Voting rights for minorities were thrown into contention in 2013 when the U.S. Supreme Court ruled June 25 in the Shelby County v. Holder case. A 5-4 majority ruled that Section 4(b) of the Voting Rights Act was unconstitutional because the formula used to determine coverage for preclearance was antiquated.

The case was Shelby County V. Holder. It was filed against Eric Holder, current U.S. Attorney General. Shelby County is in Alabama, which was once a hotbed for visceral racism and violence. Alabama was often at the center of the Civil Rights Movement.

The Supreme Court ruling was handed the year after conservative Republicans were accused of attempting to suppress voters, particularly minority voters in ethnically diverse jurisdictions during the 2012 presidential election.

“We as African-Americans have an obligation to continue to stand up for what our ancestors went through… If you don’t vote, you don’t count. And if you don’t vote, shame on you if you don’t exercise your God given right,” said Rucker-Hughes.

Activists and historians have credited smaller victories for African-Americans prior to the passage of the VRA for creating a landscape that could be conducive to producing legislation such as the VRA. One of those achievements was Brown v. Board of Education, which desegregated education between black and white students.

Lewis “Lew” Vanderzyl, a prominent local educator and previous President of the Riverside Unified School District Board, considered Brown v. Board of Education a significant step forward for African-Americans’ later civil rights advancements, but the Supreme Court decision didn’t have the sweeping effect the VRA had in southern states.

“It was Martin Luther King Jr. and President Johnson who made the difference and I think it made the difference in the Democratic Party. I think also Earl Warren may have had an influence with him being Chief Justice in Brown v. Board of Education. I don’t think it had the same effect as King and Johnson with the Voting Rights Act,” he said.
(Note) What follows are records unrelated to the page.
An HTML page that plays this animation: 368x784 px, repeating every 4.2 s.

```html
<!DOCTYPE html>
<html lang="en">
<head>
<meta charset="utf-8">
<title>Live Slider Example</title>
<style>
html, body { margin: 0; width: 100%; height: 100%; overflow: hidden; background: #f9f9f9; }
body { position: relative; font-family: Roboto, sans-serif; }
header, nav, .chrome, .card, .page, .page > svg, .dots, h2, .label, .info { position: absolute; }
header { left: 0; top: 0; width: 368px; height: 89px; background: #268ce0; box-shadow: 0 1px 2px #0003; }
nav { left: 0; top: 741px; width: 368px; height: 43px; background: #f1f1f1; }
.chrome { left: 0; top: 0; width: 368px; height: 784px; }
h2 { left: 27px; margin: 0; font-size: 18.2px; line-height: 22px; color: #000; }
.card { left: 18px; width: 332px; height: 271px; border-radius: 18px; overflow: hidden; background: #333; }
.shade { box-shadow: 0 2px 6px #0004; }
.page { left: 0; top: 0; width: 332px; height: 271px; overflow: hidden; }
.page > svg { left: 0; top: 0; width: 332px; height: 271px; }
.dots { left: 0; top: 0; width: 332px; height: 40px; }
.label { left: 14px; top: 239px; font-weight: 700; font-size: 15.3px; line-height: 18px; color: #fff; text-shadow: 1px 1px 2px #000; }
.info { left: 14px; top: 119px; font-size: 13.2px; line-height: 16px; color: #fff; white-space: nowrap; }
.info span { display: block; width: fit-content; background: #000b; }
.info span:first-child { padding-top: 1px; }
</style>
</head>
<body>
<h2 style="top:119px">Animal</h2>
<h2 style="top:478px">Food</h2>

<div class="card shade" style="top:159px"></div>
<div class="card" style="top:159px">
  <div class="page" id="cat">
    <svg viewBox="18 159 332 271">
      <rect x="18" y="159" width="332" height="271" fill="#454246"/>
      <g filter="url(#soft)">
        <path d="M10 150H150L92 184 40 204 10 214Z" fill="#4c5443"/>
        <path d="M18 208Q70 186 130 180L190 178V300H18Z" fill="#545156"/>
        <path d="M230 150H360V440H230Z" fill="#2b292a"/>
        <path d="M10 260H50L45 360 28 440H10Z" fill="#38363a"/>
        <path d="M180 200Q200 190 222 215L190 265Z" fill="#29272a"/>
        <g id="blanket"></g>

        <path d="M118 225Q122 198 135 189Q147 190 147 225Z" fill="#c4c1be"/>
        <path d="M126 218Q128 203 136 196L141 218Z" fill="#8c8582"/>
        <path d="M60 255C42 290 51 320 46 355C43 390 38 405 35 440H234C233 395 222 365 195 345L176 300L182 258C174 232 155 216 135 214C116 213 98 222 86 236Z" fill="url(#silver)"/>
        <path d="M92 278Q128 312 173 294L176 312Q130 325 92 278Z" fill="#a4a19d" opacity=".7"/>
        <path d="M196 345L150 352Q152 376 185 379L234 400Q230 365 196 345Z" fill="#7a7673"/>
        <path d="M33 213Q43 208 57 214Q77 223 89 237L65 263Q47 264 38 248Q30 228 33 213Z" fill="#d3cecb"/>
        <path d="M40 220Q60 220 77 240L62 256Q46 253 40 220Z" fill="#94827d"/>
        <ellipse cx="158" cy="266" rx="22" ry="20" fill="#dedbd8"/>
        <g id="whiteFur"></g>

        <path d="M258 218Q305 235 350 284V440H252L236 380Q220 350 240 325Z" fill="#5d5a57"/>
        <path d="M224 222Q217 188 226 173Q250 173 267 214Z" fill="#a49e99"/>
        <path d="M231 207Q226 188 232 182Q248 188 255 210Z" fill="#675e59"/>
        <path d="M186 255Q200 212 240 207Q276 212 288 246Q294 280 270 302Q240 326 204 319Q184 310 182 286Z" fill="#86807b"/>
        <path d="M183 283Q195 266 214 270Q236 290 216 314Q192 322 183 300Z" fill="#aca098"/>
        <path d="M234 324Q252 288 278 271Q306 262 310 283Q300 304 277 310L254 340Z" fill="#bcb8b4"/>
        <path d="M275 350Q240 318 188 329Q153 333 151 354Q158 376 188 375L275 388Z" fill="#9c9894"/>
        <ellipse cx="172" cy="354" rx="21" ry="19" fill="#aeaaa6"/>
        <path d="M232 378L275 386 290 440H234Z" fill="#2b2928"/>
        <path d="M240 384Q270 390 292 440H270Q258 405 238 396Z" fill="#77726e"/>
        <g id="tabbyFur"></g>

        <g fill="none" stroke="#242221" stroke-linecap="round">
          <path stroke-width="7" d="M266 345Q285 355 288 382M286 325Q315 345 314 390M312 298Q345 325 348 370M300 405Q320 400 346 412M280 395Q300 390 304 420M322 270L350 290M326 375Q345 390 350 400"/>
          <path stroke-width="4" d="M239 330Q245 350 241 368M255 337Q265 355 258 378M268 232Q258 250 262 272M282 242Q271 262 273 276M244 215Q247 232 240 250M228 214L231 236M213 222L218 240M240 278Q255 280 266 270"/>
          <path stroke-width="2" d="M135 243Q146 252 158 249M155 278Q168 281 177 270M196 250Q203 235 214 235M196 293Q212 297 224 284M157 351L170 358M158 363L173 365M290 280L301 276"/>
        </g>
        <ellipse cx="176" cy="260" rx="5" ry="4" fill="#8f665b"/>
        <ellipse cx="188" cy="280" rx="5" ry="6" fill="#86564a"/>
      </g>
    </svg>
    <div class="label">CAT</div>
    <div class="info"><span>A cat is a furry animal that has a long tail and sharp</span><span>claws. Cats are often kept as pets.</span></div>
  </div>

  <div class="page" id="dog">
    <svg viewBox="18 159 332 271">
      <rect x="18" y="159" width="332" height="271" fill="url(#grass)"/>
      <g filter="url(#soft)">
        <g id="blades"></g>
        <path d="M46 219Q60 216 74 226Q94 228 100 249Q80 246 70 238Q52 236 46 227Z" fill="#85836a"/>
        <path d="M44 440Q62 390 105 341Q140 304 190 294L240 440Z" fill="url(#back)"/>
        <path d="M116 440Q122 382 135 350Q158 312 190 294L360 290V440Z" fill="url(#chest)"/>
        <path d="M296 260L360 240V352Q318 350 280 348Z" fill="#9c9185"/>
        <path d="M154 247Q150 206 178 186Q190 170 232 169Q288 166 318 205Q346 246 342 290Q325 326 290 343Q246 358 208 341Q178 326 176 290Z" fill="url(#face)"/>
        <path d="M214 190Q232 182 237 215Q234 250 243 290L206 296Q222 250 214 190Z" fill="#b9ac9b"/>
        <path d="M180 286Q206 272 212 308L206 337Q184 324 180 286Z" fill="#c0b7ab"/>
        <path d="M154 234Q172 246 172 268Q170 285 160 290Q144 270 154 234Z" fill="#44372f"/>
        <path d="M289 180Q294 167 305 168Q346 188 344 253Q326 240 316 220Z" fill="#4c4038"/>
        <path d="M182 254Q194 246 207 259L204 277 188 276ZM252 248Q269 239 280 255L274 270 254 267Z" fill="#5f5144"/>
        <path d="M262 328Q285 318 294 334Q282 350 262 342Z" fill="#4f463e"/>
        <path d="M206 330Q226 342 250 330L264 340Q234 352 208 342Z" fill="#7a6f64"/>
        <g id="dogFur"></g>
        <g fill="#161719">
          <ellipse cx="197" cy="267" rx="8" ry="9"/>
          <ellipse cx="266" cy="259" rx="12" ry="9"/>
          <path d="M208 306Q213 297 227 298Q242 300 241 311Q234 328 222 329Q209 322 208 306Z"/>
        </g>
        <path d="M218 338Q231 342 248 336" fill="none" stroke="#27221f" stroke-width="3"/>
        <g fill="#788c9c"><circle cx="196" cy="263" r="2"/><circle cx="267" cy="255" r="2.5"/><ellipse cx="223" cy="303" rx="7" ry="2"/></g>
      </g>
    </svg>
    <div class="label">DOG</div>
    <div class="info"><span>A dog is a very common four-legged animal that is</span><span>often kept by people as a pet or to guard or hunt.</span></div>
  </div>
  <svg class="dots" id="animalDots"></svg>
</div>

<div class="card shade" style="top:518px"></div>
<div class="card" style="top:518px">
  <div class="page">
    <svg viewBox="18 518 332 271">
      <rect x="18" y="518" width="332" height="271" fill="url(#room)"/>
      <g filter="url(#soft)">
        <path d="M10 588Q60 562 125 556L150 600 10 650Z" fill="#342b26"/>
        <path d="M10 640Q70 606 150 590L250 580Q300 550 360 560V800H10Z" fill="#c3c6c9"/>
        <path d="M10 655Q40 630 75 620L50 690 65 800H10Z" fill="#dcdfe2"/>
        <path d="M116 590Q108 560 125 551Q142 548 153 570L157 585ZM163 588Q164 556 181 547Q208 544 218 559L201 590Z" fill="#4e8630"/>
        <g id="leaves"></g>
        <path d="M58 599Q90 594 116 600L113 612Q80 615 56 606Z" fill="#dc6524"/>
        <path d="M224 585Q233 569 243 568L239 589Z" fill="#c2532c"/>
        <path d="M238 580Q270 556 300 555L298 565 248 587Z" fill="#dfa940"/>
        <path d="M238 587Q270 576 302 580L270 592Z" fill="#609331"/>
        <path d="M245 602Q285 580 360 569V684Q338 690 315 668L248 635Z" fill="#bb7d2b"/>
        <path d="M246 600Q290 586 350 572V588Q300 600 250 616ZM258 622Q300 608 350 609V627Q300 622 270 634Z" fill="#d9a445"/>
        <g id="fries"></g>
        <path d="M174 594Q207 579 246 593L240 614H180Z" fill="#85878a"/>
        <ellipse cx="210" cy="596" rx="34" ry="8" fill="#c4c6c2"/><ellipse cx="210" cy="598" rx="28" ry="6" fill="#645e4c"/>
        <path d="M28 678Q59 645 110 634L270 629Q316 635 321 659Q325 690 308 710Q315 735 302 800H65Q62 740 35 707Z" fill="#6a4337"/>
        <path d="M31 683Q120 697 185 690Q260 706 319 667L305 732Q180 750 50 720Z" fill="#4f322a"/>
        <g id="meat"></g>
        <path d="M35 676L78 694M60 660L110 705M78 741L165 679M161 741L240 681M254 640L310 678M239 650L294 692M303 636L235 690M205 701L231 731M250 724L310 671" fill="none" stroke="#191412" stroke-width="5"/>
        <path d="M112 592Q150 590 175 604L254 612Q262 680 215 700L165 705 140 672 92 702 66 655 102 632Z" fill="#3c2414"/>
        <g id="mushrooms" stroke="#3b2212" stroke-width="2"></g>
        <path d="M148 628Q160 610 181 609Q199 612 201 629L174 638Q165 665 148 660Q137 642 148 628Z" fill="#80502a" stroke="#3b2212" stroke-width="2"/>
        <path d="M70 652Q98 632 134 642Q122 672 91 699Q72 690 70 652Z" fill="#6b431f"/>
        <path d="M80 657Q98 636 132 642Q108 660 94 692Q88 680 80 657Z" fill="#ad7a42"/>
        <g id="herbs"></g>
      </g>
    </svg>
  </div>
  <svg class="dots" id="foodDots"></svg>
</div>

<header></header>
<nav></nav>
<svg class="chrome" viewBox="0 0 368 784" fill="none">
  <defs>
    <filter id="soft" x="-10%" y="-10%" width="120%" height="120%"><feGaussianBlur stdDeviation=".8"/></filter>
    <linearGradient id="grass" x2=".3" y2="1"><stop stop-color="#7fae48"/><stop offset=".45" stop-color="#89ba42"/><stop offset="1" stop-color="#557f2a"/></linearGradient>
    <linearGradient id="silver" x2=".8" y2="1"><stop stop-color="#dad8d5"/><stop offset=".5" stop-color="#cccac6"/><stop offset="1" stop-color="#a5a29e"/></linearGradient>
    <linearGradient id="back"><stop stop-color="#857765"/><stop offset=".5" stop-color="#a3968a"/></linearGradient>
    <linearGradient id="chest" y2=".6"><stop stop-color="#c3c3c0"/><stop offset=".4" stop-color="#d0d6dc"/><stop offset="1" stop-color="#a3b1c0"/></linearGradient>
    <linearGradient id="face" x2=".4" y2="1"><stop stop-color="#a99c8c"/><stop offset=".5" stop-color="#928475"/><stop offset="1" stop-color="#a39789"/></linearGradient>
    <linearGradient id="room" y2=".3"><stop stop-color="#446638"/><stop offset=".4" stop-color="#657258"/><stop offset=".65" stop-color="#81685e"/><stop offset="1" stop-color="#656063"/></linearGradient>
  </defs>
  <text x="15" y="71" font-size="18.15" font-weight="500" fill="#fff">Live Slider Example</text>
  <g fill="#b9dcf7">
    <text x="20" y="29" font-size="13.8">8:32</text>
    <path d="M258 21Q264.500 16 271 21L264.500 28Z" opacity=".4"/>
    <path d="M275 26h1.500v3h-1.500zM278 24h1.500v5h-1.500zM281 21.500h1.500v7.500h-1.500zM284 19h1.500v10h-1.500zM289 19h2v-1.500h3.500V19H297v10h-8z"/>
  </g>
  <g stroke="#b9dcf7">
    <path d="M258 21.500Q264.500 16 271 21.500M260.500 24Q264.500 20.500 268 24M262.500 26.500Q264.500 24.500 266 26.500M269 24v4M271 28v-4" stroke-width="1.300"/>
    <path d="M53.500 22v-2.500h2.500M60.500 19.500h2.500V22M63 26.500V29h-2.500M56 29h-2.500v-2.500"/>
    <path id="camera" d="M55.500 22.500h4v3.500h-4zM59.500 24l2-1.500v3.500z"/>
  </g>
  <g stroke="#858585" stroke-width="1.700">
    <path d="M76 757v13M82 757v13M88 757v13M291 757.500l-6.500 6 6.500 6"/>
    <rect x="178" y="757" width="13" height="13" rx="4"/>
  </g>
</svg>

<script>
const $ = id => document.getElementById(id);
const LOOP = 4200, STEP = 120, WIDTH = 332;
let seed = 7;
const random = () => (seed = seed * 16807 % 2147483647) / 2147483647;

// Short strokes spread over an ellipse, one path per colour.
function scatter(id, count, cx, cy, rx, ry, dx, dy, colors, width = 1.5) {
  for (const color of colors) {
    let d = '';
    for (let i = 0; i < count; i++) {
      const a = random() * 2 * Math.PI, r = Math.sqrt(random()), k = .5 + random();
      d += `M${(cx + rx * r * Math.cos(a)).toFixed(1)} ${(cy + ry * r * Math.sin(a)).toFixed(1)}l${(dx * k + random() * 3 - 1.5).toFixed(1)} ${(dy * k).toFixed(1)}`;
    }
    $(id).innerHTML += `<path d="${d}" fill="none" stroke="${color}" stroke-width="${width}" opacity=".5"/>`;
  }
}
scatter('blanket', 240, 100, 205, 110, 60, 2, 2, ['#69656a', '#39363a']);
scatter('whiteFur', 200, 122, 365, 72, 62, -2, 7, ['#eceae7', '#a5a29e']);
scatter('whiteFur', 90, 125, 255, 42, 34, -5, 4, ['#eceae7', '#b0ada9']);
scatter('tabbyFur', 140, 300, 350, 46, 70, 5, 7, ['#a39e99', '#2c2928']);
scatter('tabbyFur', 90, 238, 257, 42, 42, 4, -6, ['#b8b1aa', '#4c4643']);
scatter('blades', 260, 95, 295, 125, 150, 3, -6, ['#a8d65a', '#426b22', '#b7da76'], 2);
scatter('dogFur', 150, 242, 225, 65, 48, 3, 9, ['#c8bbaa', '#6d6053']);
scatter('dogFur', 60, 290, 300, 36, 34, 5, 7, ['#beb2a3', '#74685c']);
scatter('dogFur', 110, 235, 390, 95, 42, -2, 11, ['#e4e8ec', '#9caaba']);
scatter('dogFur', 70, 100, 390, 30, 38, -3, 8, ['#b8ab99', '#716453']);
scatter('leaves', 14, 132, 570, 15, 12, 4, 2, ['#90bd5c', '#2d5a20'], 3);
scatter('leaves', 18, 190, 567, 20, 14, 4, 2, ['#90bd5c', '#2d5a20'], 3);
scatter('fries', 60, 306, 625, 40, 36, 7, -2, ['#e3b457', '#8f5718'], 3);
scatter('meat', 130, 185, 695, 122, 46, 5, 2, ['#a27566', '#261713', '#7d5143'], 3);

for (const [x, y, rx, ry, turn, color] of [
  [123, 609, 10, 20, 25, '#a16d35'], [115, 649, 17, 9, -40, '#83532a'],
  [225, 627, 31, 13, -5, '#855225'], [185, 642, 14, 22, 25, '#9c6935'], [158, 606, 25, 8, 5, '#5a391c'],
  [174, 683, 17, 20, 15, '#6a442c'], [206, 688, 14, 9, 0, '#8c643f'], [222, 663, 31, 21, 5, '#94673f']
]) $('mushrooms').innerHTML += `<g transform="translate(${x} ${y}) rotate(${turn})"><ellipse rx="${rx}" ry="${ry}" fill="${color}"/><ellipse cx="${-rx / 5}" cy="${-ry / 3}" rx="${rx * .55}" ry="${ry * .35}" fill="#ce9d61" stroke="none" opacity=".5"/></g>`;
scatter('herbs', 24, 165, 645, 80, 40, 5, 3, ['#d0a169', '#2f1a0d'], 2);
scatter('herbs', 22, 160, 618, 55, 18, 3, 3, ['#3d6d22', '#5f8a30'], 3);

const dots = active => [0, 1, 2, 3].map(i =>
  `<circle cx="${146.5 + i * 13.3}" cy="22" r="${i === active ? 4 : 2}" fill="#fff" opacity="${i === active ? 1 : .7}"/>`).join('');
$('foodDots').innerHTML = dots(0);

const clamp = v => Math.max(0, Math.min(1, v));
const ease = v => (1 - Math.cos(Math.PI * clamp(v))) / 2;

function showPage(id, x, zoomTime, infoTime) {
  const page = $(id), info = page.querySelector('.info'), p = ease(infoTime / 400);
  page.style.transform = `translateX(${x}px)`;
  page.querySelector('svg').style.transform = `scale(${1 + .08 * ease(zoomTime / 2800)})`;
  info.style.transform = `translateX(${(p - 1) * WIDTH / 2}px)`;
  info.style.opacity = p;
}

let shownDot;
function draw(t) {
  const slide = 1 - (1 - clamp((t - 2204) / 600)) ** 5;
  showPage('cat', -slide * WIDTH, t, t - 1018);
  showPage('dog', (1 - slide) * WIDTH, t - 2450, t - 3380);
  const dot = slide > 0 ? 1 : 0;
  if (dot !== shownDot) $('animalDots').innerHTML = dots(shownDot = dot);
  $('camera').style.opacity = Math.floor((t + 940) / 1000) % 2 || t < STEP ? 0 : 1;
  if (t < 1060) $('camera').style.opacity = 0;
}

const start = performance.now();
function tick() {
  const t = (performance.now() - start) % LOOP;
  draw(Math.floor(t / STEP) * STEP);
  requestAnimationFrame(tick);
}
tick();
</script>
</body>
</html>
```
Vanderzyl is credited for his steadfast and unflinching support for naming the Martin Luther King High School in Riverside against a slew of racially-tinged opposition in 1998. Vanderzyl credits King as one of his foremost inspirations.

“I think it has been gradual things leading up to the Voting Rights Act. The Voting Rights Act didn’t have quite the same impact on the country as it did in the south. Johnson’s prophecy about Democrats possibly losing the south for an entire generation was probably accurate,” he added.

According to Sylvia Martin-James, a local activist, the south was a place of tension and discord, but it was also the birthplace of action and resolutions that reverberated throughout the U.S., benefitting all African-Americans. Martin-James has a storied history of her own as a retired teacher and community leader, who helped establish the Greer Pavilion, a namesake for local, late activists Dr. Barnett Grier and his wife Jean. Martin-James said watching the recently-released movie “Selma” for the first time was a stark reminder of how circumstances of the south greatly contributed to establishing the Voting Rights Act.

“We have to increase the understanding among everyone that thought and actions are put into laws. Many seldomly recognize that strong connection.”

Martin-James said she longs to see younger and older African-Americans leaning upon each other to understand how voting directly impacts their lives, much like she recalls during the civil rights era when churches fostered an environment where members learned to vote. Martin-James continues to inspire blacks to vote, no matter where she happens to be at the time, she said.

“Anywhere I have to be, whether coming or going from a grocery store, wherever someone calls on Sylvia, I start right there.”